ASSIGNMENT -
Wherever the string "solid" appears in the entries below, return the line that holds it.
- Opening Delimiter -
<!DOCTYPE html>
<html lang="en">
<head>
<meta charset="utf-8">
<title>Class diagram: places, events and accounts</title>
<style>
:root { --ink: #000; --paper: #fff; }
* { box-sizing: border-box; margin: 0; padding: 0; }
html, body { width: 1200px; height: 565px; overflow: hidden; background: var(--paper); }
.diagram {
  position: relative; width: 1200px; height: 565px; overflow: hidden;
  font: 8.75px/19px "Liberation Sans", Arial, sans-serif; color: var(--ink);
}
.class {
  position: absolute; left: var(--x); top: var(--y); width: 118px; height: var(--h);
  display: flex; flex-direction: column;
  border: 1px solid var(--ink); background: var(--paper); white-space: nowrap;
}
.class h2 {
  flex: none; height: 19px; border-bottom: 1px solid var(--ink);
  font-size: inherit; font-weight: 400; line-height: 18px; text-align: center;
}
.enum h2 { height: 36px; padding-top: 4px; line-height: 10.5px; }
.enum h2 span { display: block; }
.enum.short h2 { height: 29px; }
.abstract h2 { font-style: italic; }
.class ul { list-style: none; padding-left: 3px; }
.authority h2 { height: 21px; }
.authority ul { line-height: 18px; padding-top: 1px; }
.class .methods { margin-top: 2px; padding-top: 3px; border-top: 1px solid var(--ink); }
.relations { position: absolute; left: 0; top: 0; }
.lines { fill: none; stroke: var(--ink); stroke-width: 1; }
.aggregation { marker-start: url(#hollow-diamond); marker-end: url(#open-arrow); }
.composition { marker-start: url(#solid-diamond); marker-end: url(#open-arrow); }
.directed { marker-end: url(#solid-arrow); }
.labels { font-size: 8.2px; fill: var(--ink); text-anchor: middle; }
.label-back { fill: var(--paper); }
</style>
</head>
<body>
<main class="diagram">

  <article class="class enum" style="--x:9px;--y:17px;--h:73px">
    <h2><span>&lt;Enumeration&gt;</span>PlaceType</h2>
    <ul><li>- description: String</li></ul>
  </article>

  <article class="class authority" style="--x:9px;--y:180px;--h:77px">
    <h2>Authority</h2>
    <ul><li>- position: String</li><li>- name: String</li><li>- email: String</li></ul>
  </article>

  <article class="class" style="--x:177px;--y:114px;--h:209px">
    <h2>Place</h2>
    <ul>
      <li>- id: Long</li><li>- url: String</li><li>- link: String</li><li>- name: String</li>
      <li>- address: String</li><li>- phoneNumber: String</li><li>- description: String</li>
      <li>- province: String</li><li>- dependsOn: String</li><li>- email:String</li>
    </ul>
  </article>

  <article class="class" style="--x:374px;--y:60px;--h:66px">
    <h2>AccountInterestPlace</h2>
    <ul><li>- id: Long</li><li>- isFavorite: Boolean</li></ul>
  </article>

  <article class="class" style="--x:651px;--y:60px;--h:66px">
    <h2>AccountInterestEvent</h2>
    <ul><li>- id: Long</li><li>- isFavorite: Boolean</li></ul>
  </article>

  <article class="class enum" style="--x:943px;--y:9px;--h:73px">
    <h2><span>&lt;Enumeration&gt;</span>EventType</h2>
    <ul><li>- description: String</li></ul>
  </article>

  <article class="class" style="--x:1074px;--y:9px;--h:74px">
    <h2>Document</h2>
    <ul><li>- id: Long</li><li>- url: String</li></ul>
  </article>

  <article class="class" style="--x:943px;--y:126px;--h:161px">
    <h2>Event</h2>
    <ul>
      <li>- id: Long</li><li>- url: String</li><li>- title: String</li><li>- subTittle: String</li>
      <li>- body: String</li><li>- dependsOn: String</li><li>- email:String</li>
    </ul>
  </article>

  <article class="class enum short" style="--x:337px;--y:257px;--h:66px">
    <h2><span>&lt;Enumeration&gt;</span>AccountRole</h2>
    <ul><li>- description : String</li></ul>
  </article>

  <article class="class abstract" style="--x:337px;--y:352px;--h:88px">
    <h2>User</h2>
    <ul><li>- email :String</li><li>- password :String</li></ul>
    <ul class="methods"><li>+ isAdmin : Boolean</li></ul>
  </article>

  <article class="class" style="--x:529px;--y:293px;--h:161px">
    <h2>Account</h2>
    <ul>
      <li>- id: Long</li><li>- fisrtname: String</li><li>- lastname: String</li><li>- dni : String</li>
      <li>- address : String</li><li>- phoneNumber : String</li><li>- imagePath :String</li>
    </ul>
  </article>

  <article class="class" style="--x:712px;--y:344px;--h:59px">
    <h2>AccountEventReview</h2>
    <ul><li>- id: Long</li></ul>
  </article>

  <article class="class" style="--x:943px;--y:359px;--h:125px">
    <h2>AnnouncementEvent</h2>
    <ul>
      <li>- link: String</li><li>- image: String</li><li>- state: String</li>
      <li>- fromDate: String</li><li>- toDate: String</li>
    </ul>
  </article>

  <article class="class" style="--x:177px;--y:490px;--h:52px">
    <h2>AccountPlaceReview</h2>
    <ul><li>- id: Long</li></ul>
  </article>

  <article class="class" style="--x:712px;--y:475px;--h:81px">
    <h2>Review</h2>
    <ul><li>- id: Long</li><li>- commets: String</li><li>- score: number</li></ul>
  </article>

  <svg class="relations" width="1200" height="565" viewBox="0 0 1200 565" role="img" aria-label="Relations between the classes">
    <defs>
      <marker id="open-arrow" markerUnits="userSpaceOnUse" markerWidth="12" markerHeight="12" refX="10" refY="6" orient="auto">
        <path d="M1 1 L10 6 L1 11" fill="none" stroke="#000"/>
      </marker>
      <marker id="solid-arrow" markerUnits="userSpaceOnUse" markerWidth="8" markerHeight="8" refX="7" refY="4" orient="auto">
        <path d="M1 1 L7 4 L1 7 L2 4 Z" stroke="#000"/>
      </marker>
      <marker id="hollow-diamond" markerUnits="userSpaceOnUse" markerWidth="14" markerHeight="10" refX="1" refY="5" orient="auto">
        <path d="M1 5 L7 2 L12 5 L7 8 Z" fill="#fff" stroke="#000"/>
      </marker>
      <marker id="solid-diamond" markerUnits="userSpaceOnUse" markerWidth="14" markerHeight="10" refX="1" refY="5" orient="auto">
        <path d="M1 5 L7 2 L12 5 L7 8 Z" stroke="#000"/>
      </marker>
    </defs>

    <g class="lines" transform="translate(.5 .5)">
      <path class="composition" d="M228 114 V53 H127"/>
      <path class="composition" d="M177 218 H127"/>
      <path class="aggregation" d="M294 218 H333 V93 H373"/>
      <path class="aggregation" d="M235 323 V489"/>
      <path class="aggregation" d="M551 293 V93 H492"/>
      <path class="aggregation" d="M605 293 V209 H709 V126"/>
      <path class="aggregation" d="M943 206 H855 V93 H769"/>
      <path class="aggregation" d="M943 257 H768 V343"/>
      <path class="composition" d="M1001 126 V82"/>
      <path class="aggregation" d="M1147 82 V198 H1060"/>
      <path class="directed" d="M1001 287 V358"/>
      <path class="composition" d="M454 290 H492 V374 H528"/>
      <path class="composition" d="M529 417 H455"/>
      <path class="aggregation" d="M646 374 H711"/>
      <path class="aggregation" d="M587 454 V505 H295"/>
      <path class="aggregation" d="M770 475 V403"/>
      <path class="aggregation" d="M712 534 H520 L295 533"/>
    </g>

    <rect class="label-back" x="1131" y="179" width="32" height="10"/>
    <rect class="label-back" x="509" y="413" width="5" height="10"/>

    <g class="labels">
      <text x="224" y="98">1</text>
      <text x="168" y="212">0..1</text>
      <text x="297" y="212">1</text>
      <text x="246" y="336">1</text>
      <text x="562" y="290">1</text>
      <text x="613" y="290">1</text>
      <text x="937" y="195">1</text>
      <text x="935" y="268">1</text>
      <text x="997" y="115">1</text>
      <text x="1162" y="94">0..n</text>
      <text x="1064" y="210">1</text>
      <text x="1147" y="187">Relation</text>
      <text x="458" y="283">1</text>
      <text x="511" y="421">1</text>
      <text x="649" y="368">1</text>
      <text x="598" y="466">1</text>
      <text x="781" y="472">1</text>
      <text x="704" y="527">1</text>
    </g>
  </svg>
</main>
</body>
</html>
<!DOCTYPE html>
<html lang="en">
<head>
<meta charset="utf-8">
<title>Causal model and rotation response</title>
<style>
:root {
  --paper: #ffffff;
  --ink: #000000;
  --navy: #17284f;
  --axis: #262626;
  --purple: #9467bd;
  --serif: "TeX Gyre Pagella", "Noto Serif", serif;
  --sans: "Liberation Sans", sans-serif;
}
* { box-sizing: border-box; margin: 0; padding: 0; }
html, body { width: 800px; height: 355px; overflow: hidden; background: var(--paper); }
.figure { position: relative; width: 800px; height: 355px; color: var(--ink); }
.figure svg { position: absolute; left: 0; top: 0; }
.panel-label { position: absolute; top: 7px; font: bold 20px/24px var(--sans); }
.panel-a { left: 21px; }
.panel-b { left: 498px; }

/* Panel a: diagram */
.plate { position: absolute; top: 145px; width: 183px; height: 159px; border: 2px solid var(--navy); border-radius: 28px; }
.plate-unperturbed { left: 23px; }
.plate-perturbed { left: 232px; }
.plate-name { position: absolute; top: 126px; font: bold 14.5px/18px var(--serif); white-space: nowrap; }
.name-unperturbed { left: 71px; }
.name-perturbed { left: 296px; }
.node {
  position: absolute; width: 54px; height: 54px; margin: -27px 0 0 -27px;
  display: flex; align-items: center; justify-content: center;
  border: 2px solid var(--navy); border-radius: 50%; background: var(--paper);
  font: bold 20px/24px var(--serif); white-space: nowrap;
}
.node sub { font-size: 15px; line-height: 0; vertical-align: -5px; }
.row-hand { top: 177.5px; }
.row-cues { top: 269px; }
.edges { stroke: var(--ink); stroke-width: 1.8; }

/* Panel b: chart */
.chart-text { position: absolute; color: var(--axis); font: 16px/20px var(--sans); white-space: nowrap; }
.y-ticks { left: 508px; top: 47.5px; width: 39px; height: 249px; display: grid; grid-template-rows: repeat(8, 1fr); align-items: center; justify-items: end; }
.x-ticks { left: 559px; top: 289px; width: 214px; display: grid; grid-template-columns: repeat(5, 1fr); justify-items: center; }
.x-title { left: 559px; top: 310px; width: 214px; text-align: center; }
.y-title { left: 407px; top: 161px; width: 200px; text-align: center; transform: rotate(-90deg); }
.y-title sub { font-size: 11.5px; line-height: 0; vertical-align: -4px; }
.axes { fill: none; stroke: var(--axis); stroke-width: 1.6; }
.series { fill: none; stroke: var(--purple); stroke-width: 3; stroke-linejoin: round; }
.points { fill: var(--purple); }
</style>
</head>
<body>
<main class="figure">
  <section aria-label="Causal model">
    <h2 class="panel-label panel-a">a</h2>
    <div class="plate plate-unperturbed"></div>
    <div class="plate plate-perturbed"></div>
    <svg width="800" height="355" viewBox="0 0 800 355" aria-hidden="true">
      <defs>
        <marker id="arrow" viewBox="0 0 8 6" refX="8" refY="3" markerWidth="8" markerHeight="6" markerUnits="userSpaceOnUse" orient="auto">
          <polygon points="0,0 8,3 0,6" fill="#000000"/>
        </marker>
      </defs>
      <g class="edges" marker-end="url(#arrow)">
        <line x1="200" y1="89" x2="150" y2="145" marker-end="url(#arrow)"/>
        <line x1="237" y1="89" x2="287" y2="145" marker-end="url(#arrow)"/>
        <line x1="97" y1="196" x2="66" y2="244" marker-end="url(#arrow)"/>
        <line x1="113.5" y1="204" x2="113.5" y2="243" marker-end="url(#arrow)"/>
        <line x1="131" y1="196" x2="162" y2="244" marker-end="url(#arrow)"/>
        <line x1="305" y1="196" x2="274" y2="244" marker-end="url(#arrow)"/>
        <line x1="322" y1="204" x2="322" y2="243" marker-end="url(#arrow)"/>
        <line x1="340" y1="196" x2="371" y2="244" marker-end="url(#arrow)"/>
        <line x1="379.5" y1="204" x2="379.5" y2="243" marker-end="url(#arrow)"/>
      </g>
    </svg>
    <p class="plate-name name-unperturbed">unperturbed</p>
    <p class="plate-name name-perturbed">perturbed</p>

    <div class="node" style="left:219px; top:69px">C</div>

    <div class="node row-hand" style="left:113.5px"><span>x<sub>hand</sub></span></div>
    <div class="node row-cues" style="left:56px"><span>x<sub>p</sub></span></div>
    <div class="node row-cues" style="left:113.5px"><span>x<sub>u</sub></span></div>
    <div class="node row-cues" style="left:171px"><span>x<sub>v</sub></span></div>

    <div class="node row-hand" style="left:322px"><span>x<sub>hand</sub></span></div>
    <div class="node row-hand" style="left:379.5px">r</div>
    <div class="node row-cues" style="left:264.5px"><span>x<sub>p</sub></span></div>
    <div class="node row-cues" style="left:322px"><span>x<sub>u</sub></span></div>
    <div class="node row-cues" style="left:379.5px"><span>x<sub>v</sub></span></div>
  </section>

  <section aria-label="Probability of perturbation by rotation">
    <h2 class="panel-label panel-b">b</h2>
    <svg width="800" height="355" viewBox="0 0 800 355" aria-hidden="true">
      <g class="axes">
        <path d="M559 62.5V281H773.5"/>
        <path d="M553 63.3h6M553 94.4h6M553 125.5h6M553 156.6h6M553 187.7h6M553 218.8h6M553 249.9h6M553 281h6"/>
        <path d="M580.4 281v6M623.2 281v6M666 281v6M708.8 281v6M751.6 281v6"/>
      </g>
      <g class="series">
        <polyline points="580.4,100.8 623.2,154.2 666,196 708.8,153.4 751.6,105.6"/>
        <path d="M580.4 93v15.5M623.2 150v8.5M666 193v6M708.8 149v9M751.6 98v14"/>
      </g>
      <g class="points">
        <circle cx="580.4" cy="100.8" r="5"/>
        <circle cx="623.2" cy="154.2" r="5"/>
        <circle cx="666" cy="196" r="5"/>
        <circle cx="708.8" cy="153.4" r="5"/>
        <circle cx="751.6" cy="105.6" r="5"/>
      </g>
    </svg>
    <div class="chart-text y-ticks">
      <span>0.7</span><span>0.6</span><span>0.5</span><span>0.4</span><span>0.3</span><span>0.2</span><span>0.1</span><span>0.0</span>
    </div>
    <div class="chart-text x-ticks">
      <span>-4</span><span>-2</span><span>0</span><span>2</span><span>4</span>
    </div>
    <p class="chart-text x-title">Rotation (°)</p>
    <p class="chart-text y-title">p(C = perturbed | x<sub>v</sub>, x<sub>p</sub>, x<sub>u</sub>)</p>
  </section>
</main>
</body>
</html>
- Closing Delimiter -
SOLUTION TO THIS TASK -
  border: 1px solid var(--ink); background: var(--paper); white-space: nowrap;
  flex: none; height: 19px; border-bottom: 1px solid var(--ink);
.class .methods { margin-top: 2px; padding-top: 3px; border-top: 1px solid var(--ink); }
.composition { marker-start: url(#solid-diamond); marker-end: url(#open-arrow); }
.directed { marker-end: url(#solid-arrow); }
      <marker id="solid-arrow" markerUnits="userSpaceOnUse" markerWidth="8" markerHeight="8" refX="7" refY="4" orient="auto">
      <marker id="solid-diamond" markerUnits="userSpaceOnUse" markerWidth="14" markerHeight="10" refX="1" refY="5" orient="auto">
.plate { position: absolute; top: 145px; width: 183px; height: 159px; border: 2px solid var(--navy); border-radius: 28px; }
  border: 2px solid var(--navy); border-radius: 50%; background: var(--paper);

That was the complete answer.